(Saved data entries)
►
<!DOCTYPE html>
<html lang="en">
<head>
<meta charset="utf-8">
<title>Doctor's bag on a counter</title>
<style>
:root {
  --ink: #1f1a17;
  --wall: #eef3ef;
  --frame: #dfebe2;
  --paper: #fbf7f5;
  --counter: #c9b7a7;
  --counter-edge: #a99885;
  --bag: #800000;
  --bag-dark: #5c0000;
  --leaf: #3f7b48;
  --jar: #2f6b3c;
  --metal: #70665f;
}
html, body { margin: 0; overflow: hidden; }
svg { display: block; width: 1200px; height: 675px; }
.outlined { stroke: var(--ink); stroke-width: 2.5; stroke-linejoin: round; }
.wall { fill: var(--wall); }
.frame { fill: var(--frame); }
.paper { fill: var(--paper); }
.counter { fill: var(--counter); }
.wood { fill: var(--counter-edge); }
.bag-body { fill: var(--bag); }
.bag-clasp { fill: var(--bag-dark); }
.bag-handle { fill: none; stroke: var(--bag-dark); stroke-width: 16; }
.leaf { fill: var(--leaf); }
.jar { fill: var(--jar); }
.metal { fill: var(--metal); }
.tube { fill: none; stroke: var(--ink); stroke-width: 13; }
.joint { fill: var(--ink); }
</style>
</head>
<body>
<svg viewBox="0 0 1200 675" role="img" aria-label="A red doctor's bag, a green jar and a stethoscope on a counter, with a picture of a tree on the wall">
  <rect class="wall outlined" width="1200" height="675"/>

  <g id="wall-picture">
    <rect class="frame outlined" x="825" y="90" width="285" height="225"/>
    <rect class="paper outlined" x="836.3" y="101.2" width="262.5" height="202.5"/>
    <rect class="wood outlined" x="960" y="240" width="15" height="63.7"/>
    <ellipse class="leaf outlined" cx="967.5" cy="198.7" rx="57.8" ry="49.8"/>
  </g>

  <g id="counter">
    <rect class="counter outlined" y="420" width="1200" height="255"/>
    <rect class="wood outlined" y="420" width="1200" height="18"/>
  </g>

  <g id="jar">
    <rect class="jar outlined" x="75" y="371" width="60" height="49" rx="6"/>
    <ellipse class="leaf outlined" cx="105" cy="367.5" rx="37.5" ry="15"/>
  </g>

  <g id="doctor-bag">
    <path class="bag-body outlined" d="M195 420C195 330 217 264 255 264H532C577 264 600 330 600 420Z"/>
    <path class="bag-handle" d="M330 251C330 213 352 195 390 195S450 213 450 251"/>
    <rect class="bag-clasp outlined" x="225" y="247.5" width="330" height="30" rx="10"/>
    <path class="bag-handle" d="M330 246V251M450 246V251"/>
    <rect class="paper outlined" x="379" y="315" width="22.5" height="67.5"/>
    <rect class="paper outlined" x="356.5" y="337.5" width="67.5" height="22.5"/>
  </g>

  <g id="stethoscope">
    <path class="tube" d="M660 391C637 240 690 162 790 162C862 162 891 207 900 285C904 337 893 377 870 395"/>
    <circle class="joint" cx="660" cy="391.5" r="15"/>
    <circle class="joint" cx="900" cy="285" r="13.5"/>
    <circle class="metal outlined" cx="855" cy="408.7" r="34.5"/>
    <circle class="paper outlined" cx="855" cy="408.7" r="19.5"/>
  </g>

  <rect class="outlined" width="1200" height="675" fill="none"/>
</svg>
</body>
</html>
◄
From the first line of the records above down to the line containing "--bag-dark: #5c0000;", repeat each line exactly as written. Include both of those lines and add nothing.

<!DOCTYPE html>
<html lang="en">
<head>
<meta charset="utf-8">
<title>Doctor's bag on a counter</title>
<style>
:root {
  --ink: #1f1a17;
  --wall: #eef3ef;
  --frame: #dfebe2;
  --paper: #fbf7f5;
  --counter: #c9b7a7;
  --counter-edge: #a99885;
  --bag: #800000;
  --bag-dark: #5c0000;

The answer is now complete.